#### Material for this task ####
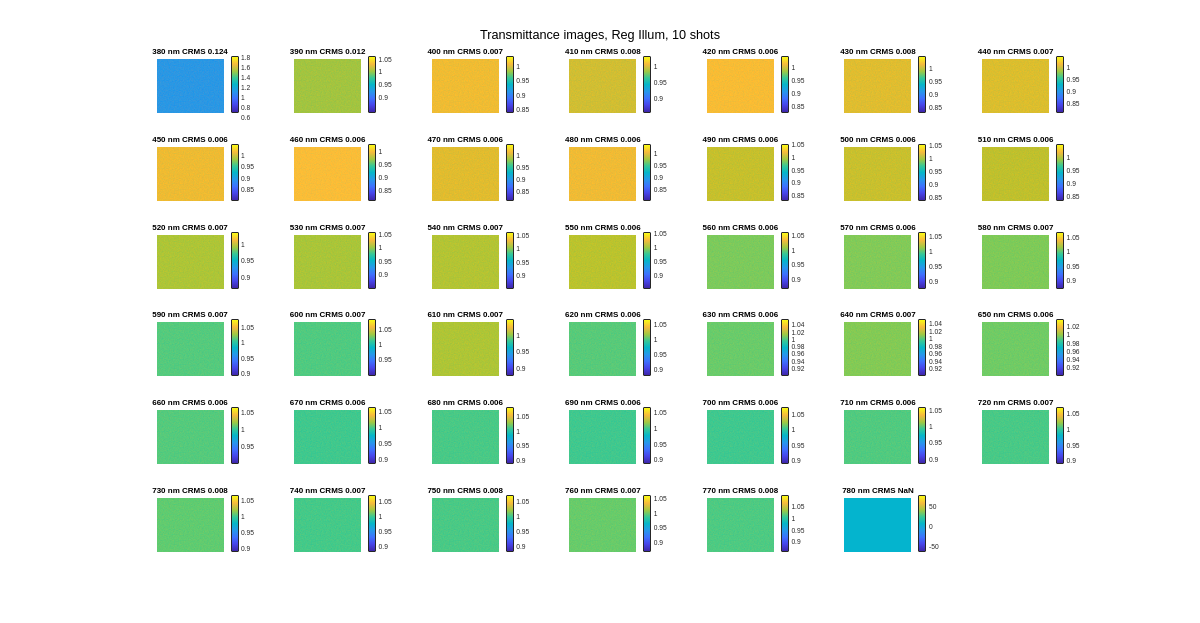
<!DOCTYPE html>
<html lang="en">
<head>
<meta charset="utf-8">
<title>Transmittance images</title>
<style>
:root {
  --paper: #fff;
  --ink: #000;
  --tick: #262626;
  --parula: linear-gradient(#f9fb15, #f7ba3d 13%, #a0c943 26%, #37c897 38%, #06b6c8 50%, #2797eb 63%, #3e71fe 75%, #4746eb 87%, #3e26a8);
}
* { box-sizing: border-box; margin: 0; padding: 0; }
body {
  position: relative; width: 1200px; height: 623px; overflow: hidden;
  background: var(--paper); color: var(--ink);
  font-family: "Liberation Sans", Arial, sans-serif;
}
.filters { position: absolute; width: 0; height: 0; }
h1 { padding-top: 27px; height: 47px; font-size: 12.7px; font-weight: 400; line-height: 17px; text-align: center; }
.panels {
  display: grid; padding-left: 156.5px;
  grid-template-columns: repeat(7, 137.6px); grid-auto-rows: 87.8px;
}
figure {
  display: grid; grid-template-columns: 67px 8px 24px; grid-template-rows: 12px 54px;
  column-gap: 7px;
}
figcaption {
  grid-area: 1 / 1; margin: 0 -20px; font-size: 8px; font-weight: 700; line-height: 10px;
  text-align: center; white-space: nowrap;
}
.map { grid-area: 2 / 1; background: var(--c); filter: url(#grain); }
.flat { filter: none; }
figure::after {
  content: ""; grid-area: 2 / 2; height: 55px; margin-top: -3px;
  border: 1px solid var(--tick); border-radius: 1px; background: var(--parula);
}
ol {
  grid-area: 1 / 3 / 3; align-self: start; margin: calc(var(--t) - var(--s) / 2) 0 0 -4.5px;
  list-style: none; font-size: 6.7px; color: var(--tick);
}
li { height: var(--s); line-height: var(--s); white-space: nowrap; }
</style>
</head>
<body>
<svg class="filters" aria-hidden="true">
  <filter id="grain" x="0" y="0" width="1" height="1" color-interpolation-filters="sRGB">
    <feTurbulence type="fractalNoise" baseFrequency=".8" numOctaves="2" seed="4"/>
    <feColorMatrix values="1 0 0 0 0  0 .3 0 0 .35  -.5 0 0 0 .75  0 0 0 0 1" result="noise"/>
    <feComposite in="SourceGraphic" in2="noise" operator="arithmetic" k2="1" k3=".2" k4="-.1"/>
  </filter>
</svg>
<h1>Transmittance images, Reg Illum, 10 shots</h1>
<main class="panels">
<figure style="--c:#2b97e3;--t:11px;--s:10px"><figcaption>380 nm CRMS 0.124</figcaption><div class="map"></div><ol><li>1.8<li>1.6<li>1.4<li>1.2<li>1<li>0.8<li>0.6</ol></figure>
<figure style="--c:#a2c440;--t:13px;--s:12.7px"><figcaption>390 nm CRMS 0.012</figcaption><div class="map"></div><ol><li>1.05<li>1<li>0.95<li>0.9</ol></figure>
<figure style="--c:#efbc33;--t:20px;--s:14.6px"><figcaption>400 nm CRMS 0.007</figcaption><div class="map"></div><ol><li>1<li>0.95<li>0.9<li>0.85</ol></figure>
<figure style="--c:#d0be33;--t:20px;--s:16px"><figcaption>410 nm CRMS 0.008</figcaption><div class="map"></div><ol><li>1<li>0.95<li>0.9</ol></figure>
<figure style="--c:#f7bc35;--t:20px;--s:13px"><figcaption>420 nm CRMS 0.006</figcaption><div class="map"></div><ol><li>1<li>0.95<li>0.9<li>0.85</ol></figure>
<figure style="--c:#dfbd30;--t:21px;--s:13px"><figcaption>430 nm CRMS 0.008</figcaption><div class="map"></div><ol><li>1<li>0.95<li>0.9<li>0.85</ol></figure>
<figure style="--c:#dbbe2e;--t:21px;--s:12.2px"><figcaption>440 nm CRMS 0.007</figcaption><div class="map"></div><ol><li>1<li>0.95<li>0.9<li>0.85</ol></figure>

<figure style="--c:#edbb33;--t:21px;--s:11.3px"><figcaption>450 nm CRMS 0.006</figcaption><div class="map"></div><ol><li>1<li>0.95<li>0.9<li>0.85</ol></figure>
<figure style="--c:#f9bd38;--t:18px;--s:12.8px"><figcaption>460 nm CRMS 0.006</figcaption><div class="map"></div><ol><li>1<li>0.95<li>0.9<li>0.85</ol></figure>
<figure style="--c:#e0bc2f;--t:21px;--s:12px"><figcaption>470 nm CRMS 0.006</figcaption><div class="map"></div><ol><li>1<li>0.95<li>0.9<li>0.85</ol></figure>
<figure style="--c:#efbb35;--t:19px;--s:12.1px"><figcaption>480 nm CRMS 0.006</figcaption><div class="map"></div><ol><li>1<li>0.95<li>0.9<li>0.85</ol></figure>
<figure style="--c:#c5c02d;--t:11px;--s:12.6px"><figcaption>490 nm CRMS 0.006</figcaption><div class="map"></div><ol><li>1.05<li>1<li>0.95<li>0.9<li>0.85</ol></figure>
<figure style="--c:#c8c02e;--t:12px;--s:12.9px"><figcaption>500 nm CRMS 0.006</figcaption><div class="map"></div><ol><li>1.05<li>1<li>0.95<li>0.9<li>0.85</ol></figure>
<figure style="--c:#bfc02d;--t:22.5px;--s:13.1px"><figcaption>510 nm CRMS 0.006</figcaption><div class="map"></div><ol><li>1<li>0.95<li>0.9<li>0.85</ol></figure>

<figure style="--c:#adc537;--t:22.5px;--s:16.3px"><figcaption>520 nm CRMS 0.007</figcaption><div class="map"></div><ol><li>1<li>0.95<li>0.9</ol></figure>
<figure style="--c:#a9c539;--t:12px;--s:13.4px"><figcaption>530 nm CRMS 0.007</figcaption><div class="map"></div><ol><li>1.05<li>1<li>0.95<li>0.9</ol></figure>
<figure style="--c:#b3c434;--t:13px;--s:13.5px"><figcaption>540 nm CRMS 0.007</figcaption><div class="map"></div><ol><li>1.05<li>1<li>0.95<li>0.9</ol></figure>
<figure style="--c:#bac32e;--t:11px;--s:14.1px"><figcaption>550 nm CRMS 0.006</figcaption><div class="map"></div><ol><li>1.05<li>1<li>0.95<li>0.9</ol></figure>
<figure style="--c:#7cca5c;--t:14px;--s:14.6px"><figcaption>560 nm CRMS 0.006</figcaption><div class="map"></div><ol><li>1.05<li>1<li>0.95<li>0.9</ol></figure>
<figure style="--c:#82ca58;--t:14px;--s:15px"><figcaption>570 nm CRMS 0.006</figcaption><div class="map"></div><ol><li>1.05<li>1<li>0.95<li>0.9</ol></figure>
<figure style="--c:#7eca58;--t:15.5px;--s:14.3px"><figcaption>580 nm CRMS 0.007</figcaption><div class="map"></div><ol><li>1.05<li>1<li>0.95<li>0.9</ol></figure>

<figure style="--c:#55ca7d;--t:17.5px;--s:15.2px"><figcaption>590 nm CRMS 0.007</figcaption><div class="map"></div><ol><li>1.05<li>1<li>0.95<li>0.9</ol></figure>
<figure style="--c:#50ca80;--t:19px;--s:15.3px"><figcaption>600 nm CRMS 0.007</figcaption><div class="map"></div><ol><li>1.05<li>1<li>0.95</ol></figure>
<figure style="--c:#aec536;--t:25.5px;--s:16.7px"><figcaption>610 nm CRMS 0.007</figcaption><div class="map"></div><ol><li>1<li>0.95<li>0.9</ol></figure>
<figure style="--c:#58ca79;--t:14px;--s:15px"><figcaption>620 nm CRMS 0.006</figcaption><div class="map"></div><ol><li>1.05<li>1<li>0.95<li>0.9</ol></figure>
<figure style="--c:#6acb6a;--t:14.5px;--s:7.3px"><figcaption>630 nm CRMS 0.006</figcaption><div class="map"></div><ol><li>1.04<li>1.02<li>1<li>0.98<li>0.96<li>0.94<li>0.92</ol></figure>
<figure style="--c:#83ca55;--t:13.5px;--s:7.5px"><figcaption>640 nm CRMS 0.007</figcaption><div class="map"></div><ol><li>1.04<li>1.02<li>1<li>0.98<li>0.96<li>0.94<li>0.92</ol></figure>
<figure style="--c:#70cb65;--t:17px;--s:8.1px"><figcaption>650 nm CRMS 0.006</figcaption><div class="map"></div><ol><li>1.02<li>1<li>0.98<li>0.96<li>0.94<li>0.92</ol></figure>

<figure style="--c:#55ca7c;--t:14px;--s:17px"><figcaption>660 nm CRMS 0.006</figcaption><div class="map"></div><ol><li>1.05<li>1<li>0.95</ol></figure>
<figure style="--c:#40c88d;--t:14px;--s:16.1px"><figcaption>670 nm CRMS 0.006</figcaption><div class="map"></div><ol><li>1.05<li>1<li>0.95<li>0.9</ol></figure>
<figure style="--c:#49c986;--t:19.5px;--s:14.4px"><figcaption>680 nm CRMS 0.006</figcaption><div class="map"></div><ol><li>1.05<li>1<li>0.95<li>0.9</ol></figure>
<figure style="--c:#40c88e;--t:15px;--s:15.6px"><figcaption>690 nm CRMS 0.006</figcaption><div class="map"></div><ol><li>1.05<li>1<li>0.95<li>0.9</ol></figure>
<figure style="--c:#40c88e;--t:16.5px;--s:15.5px"><figcaption>700 nm CRMS 0.006</figcaption><div class="map"></div><ol><li>1.05<li>1<li>0.95<li>0.9</ol></figure>
<figure style="--c:#51ca7f;--t:13px;--s:16.2px"><figcaption>710 nm CRMS 0.006</figcaption><div class="map"></div><ol><li>1.05<li>1<li>0.95<li>0.9</ol></figure>
<figure style="--c:#49c986;--t:16px;--s:15.6px"><figcaption>720 nm CRMS 0.007</figcaption><div class="map"></div><ol><li>1.05<li>1<li>0.95<li>0.9</ol></figure>

<figure style="--c:#60cb70;--t:15.5px;--s:16px"><figcaption>730 nm CRMS 0.008</figcaption><div class="map"></div><ol><li>1.05<li>1<li>0.95<li>0.9</ol></figure>
<figure style="--c:#45c988;--t:16px;--s:15px"><figcaption>740 nm CRMS 0.007</figcaption><div class="map"></div><ol><li>1.05<li>1<li>0.95<li>0.9</ol></figure>
<figure style="--c:#4ac985;--t:16px;--s:15px"><figcaption>750 nm CRMS 0.008</figcaption><div class="map"></div><ol><li>1.05<li>1<li>0.95<li>0.9</ol></figure>
<figure style="--c:#68cb6a;--t:13.5px;--s:14.6px"><figcaption>760 nm CRMS 0.007</figcaption><div class="map"></div><ol><li>1.05<li>1<li>0.95<li>0.9</ol></figure>
<figure style="--c:#4eca82;--t:21px;--s:11.8px"><figcaption>770 nm CRMS 0.008</figcaption><div class="map"></div><ol><li>1.05<li>1<li>0.95<li>0.9</ol></figure>
<figure style="--c:#04b4ce;--t:21px;--s:20px"><figcaption>780 nm CRMS NaN</figcaption><div class="map flat"></div><ol><li>50<li>0<li>-50</ol></figure>
</main>
</body>
</html>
####
## About this exercise
If a line of the records above holds the word "margin", show it.

## Finished task
* { box-sizing: border-box; margin: 0; padding: 0; }
  grid-area: 1 / 1; margin: 0 -20px; font-size: 8px; font-weight: 700; line-height: 10px;
  content: ""; grid-area: 2 / 2; height: 55px; margin-top: -3px;
  grid-area: 1 / 3 / 3; align-self: start; margin: calc(var(--t) - var(--s) / 2) 0 0 -4.5px;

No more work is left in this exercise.